16 per cent sales drop in housing sales in Greater Toronto Area in November compared to the same time last year has been a shock. A certain recession was predicted but 16 per cent is a lot more than anyone expected. This is the main reason why Toronto realtors are strengthening their call to abolish the land transfer tax. Several city councillors say that no matter how strong the calls will be the Municipal Land Transfer Tax now provides revenue that the city can't afford to lose.
TREB's chief government and public affairs officer Von Palmer argues that as the housing market slows – due in part to the tax — the city is losing millions in economic spinoffs. His calculations are supported by a 2009 study conducted by Altus Group Economic Consulting for The Canadian Real Estate Association that found that for each real estate transaction taken off the market in Canada, an average of $46,400 in economic spinoff is lost.
Things like furniture, appliances, renovations – these are a whole host of industries that depend on real estate, over and beyond the financial services and the legal industry.
Despite the drop in sales, prices remained firm. The average selling price was up by 1.6 per cent and reached $485,328. The MLS® Home Price Index (MLS® HPI) Composite Benchmark was up by 4.6 per cent compared to last year.
Sales of detached properties on the MLS® in November 2012 continued to decrease. Sales decreased by 13 per cent to 2718 units. The average price, however has not changed and stayed at $608,672. Detached houses have been the best selling house type past month.
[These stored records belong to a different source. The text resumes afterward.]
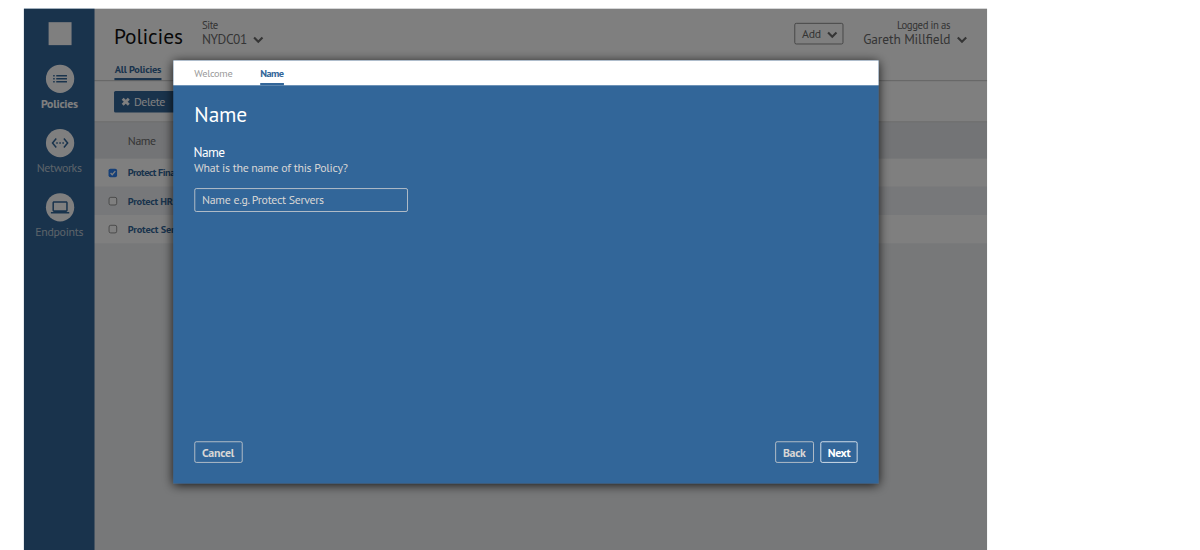
<!DOCTYPE html>
<html lang="en">
<head>
<meta charset="utf-8">
<title>Policies – New policy name</title>
<link rel="stylesheet" href="https://fonts.googleapis.com/css2?family=PT+Sans:wght@400;700&display=swap">
<style>
  :root {
    --page: #ffffff;
    --blue: #336699;
    --surface: #ffffff;
    --canvas: #eff1f3;
    --table-head: #e6e9ec;
    --row-alt: #eef1f4;
    --rule: #b4b4b4;
    --ink: #111111;
    --ink-soft: #6a6a6a;
    --nav-soft: #b9c6d3;
    --check: #2f80ee;
    --tab-idle: #999999;
    --on-blue: #ffffff;
    --on-blue-soft: #d8d6d5;
    --scrim: rgba(0, 0, 0, .5);
  }
  html, body { margin: 0; width: 1200px; height: 550px; overflow: hidden; background: var(--page); }
  .screen { display: block; width: 1200px; height: 550px; font-family: "PT Sans", "Trebuchet MS", sans-serif; }
  a { text-decoration: none; }

  .blue { fill: var(--blue); }
  .surface { fill: var(--surface); }
  .canvas { fill: var(--canvas); }
  .table-head { fill: var(--table-head); }
  .row-alt { fill: var(--row-alt); }
  .rule { stroke: var(--rule); stroke-width: 1; }
  .scrim { fill: var(--scrim); }

  .heading { font-size: 28px; }
  .value { font-size: 17.5px; }
  .body { font-size: 15.5px; }
  .small { font-size: 14px; }
  .tab { font-size: 13.5px; }
  .bold { font-weight: 700; }

  .ink { fill: var(--ink); }
  .ink-soft { fill: var(--ink-soft); }
  .accent { fill: var(--blue); }
  .idle { fill: var(--tab-idle); }
  .nav-soft { fill: var(--nav-soft); }
  .light { fill: var(--on-blue); }
  .light-soft { fill: var(--on-blue-soft); }

  .chevron { fill: none; stroke: var(--ink-soft); stroke-width: 2.8; }
  .outline { fill: none; stroke: var(--ink-soft); }
  .field { fill: none; stroke: var(--on-blue-soft); }
  .field-strong { fill: none; stroke: var(--on-blue); }
  .box { fill: var(--surface); stroke: #767676; }
  .box-on { fill: var(--check); }
  .tick { fill: none; stroke: var(--surface); stroke-width: 1.7; }
  .cross { stroke: var(--on-blue); stroke-width: 3.6; }
</style>
</head>
<body>
<main>
<svg class="screen" viewBox="0 0 1568 719" preserveAspectRatio="none" role="group" aria-label="Policies console with naming dialog">
  <defs>
    <path id="chevron-down" d="M0 0l5.5 5.5L11 0"/>
    <rect id="checkbox" width="10" height="10" rx="2.2"/>
    <filter id="dialog-shadow" x="-5%" y="-5%" width="110%" height="112%">
      <feDropShadow dx="0" dy="2" stdDeviation="7" flood-color="#000" flood-opacity=".85"/>
    </filter>
    <clipPath id="app-frame"><rect x="31" y="11" width="1259" height="708"/></clipPath>
  </defs>

  <g id="app" clip-path="url(#app-frame)">
    <rect class="canvas" x="31" y="11" width="1259" height="708"/>

    <g id="page-header">
      <rect class="surface" x="123" y="11" width="1167" height="149"/>
      <text class="heading ink" x="149" y="58" textLength="90">Policies</text>

      <g id="site-picker">
        <text class="small ink-soft" x="264" y="38" textLength="21">Site</text>
        <text class="value ink-soft" x="264" y="58" textLength="59">NYDC01</text>
        <use href="#chevron-down" class="chevron" x="332" y="49"/>
      </g>

      <a href="#" id="add-button">
        <rect class="outline" x="1038.5" y="30.5" width="63" height="27" rx="2"/>
        <text class="body ink-soft" x="1048" y="50" textLength="25">Add</text>
        <use href="#chevron-down" class="chevron" x="1082" y="42.5"/>
      </a>

      <g id="account-menu">
        <text class="small ink-soft" x="1172" y="38" textLength="70">Logged in as</text>
        <text class="value ink-soft" x="1128" y="58" textLength="114">Gareth Millfield</text>
        <use href="#chevron-down" class="chevron" x="1251.5" y="49"/>
      </g>

      <a href="#" id="all-policies-tab">
        <text class="tab bold accent" x="150" y="95" textLength="61">All Policies</text>
        <rect class="blue" x="149.500" y="102" width="61.500" height="3"/>
      </a>
      <path class="rule" d="M123 105.500H1290M123 159.500H1290"/>
    </g>

    <a href="#" id="delete-button">
      <rect class="blue" x="149" y="119" width="84" height="28" rx="2"/>
      <path class="cross" d="M160.300 129l8 8M168.300 129l-8 8"/>
      <text class="body light" x="175" y="138.500" textLength="41">Delete</text>
    </a>

    <g id="policy-table">
      <rect class="table-head" x="123" y="160" width="1167" height="47.500"/>
      <text class="body ink-soft" x="167" y="189" textLength="37">Name</text>

      <rect class="surface" x="123" y="207.500" width="1167" height="36.500"/>
      <rect class="row-alt" x="123" y="244" width="1167" height="37"/>
      <rect class="surface" x="123" y="281" width="1167" height="37"/>

      <use href="#checkbox" class="box-on" transform="translate(141.800 220.500) scale(1.120)"/>
      <path class="tick" d="M144.500 226.200l2.100 2.200 4.100-4.700"/>
      <use href="#checkbox" class="box" x="142.500" y="258"/>
      <use href="#checkbox" class="box" x="142.500" y="294.500"/>

      <text class="tab bold accent" x="167" y="230.500" textLength="80">Protect Finance</text>
      <text class="tab bold accent" x="167" y="267.500" textLength="59">Protect HR</text>
      <text class="tab bold accent" x="167" y="304.500" textLength="84">Protect Servers</text>
    </g>

    <g id="sidebar">
      <rect class="blue" x="31" y="11" width="92.500" height="708"/>
      <rect class="surface" x="63.500" y="29" width="30" height="30"/>

      <a href="#" id="nav-policies">
        <circle class="surface" cx="78.500" cy="103" r="18.500"/>
        <path class="blue" transform="translate(66.500 91)" d="M3 13h2v-2H3v2zm0 4h2v-2H3v2zm0-8h2V7H3v2zm4 4h14v-2H7v2zm0 4h14v-2H7v2zM7 7v2h14V7H7z"/>
        <text class="body bold light" x="53.500" y="141" textLength="48.500">Policies</text>
      </a>
      <a href="#" id="nav-networks">
        <circle class="surface" cx="78.500" cy="187" r="18.500"/>
        <path class="blue" transform="translate(66.500 175)" d="M7.770 6.760L6.230 5.480.820 12l5.410 6.520 1.540-1.280L3.420 12l4.350-5.240zM7 13h2v-2H7v2zm10-2h-2v2h2v-2zm-6 2h2v-2h-2v2zm6.770-7.520l-1.540 1.280L20.580 12l-4.350 5.240 1.540 1.280L23.180 12l-5.410-6.520z"/>
        <text class="body nav-soft" x="48" y="225" textLength="59">Networks</text>
      </a>
      <a href="#" id="nav-endpoints">
        <circle class="surface" cx="78.500" cy="271" r="18.500"/>
        <path class="blue" transform="translate(66.500 259)" d="M20 18c1.100 0 1.990-.900 1.990-2L22 6c0-1.100-.900-2-2-2H4c-1.100 0-2 .900-2 2v10c0 1.100.900 2 2 2H0v2h24v-2h-4zM4 6h16v10H4V6z"/>
        <text class="body nav-soft" x="46" y="309" textLength="63">Endpoints</text>
      </a>
    </g>

    <rect class="scrim" x="31" y="11" width="1259" height="708"/>
  </g>

  <g id="name-dialog">
    <rect class="blue" x="226.500" y="79" width="921.500" height="553" filter="url(#dialog-shadow)"/>

    <g id="dialog-steps">
      <rect class="surface" x="226.500" y="79" width="921.500" height="32.500"/>
      <text class="tab idle" x="254" y="101" textLength="50">Welcome</text>
      <text class="tab bold accent" x="340" y="101" textLength="31">Name</text>
      <rect class="blue" x="340" y="108.500" width="31" height="3"/>
    </g>

    <text class="heading light" x="254" y="159.500" textLength="69">Name</text>

    <g id="name-field">
      <text class="value light" x="253" y="205" textLength="41">Name</text>
      <text class="body light-soft" x="253.500" y="225" textLength="201">What is the name of this Policy?</text>
      <rect class="field" x="254.500" y="246.500" width="278" height="30" rx="2"/>
      <text class="body light-soft" x="264" y="267" textLength="159.500">Name e.g. Protect Servers</text>
    </g>

    <g id="dialog-actions">
      <a href="#">
        <rect class="field" x="254.500" y="577.500" width="62" height="27" rx="2"/>
        <text class="body bold light-soft" x="264" y="597" textLength="42">Cancel</text>
      </a>
      <a href="#">
        <rect class="field" x="1013.500" y="577.500" width="49.500" height="27" rx="2"/>
        <text class="body bold light-soft" x="1023" y="597" textLength="30">Back</text>
      </a>
      <a href="#">
        <rect class="field-strong" x="1072.500" y="577.500" width="47.500" height="27" rx="2"/>
        <text class="body bold light" x="1081.500" y="597" textLength="30">Next</text>
      </a>
    </g>
  </g>
</svg>
</main>
</body>
</html>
Semi-detached houses saw the mildest recession of only 11 per cent. Last month 677 units was sold with an average price of $471,083. The average price is up 4 per cent.
Once over-heated condo market has been cooling down rapidly and last month sales fell by 25 percent compared to last year. There were 417 condos sold in November 2012. Average price of a condo unit decreased by 2 per cent and was $330,341.
"The moderate annual rate of price growth compared to previous months was largely due to a different mix in detached home sales this year compared to last, particularly in the City of Toronto. The share of detached homes that sold for over one-million dollars was down substantially, which influenced the overall average price," said Jason Mercer, TREB's Senior Manager of Market Analysis. "The MLS® HPI detached benchmark price, which tracks the price for a home with the same attributes over time, was up by almost six per cent in Toronto, suggesting that market conditions for low-rise homes remain quite tight despite a changing mix of sales," added Mercer.
The Toronto board continues to point fingers at Finance Minister Jim Flaherty and tighter mortgage rules he introduced in summer. Shortening of amortization lengths from 30 to 25 years reduced the ability of some consumers to borrow.
"Stricter mortgage lending guidelines, including a reduced maximum amortization period and a purchase price ceiling of one-million dollars for government insured mortgages, have prompted some buyers to move to the sidelines. This situation has been exacerbated in the City of Toronto because the additional up front land transfer tax takes money away from buyers that otherwise could be used for a larger down payment."
Jason Mercer, believes that some parts of the market have been more affected than others. "The moderate annual rate of price growth compared to previous months was largely due to a different mix in detached home sales this year compared to last, particularly in the City of Toronto. The share of detached homes that sold for over one-million dollars was down substantially, which influenced the overall average price," he said.
"Moderating home sales are expected to slow the pace of residential building, particularly in the overbuilt condo markets in Vancouver and Toronto," Bank of Nova Scotia economists said in a new forecast. More information and detailed forecast will be available in upcoming week.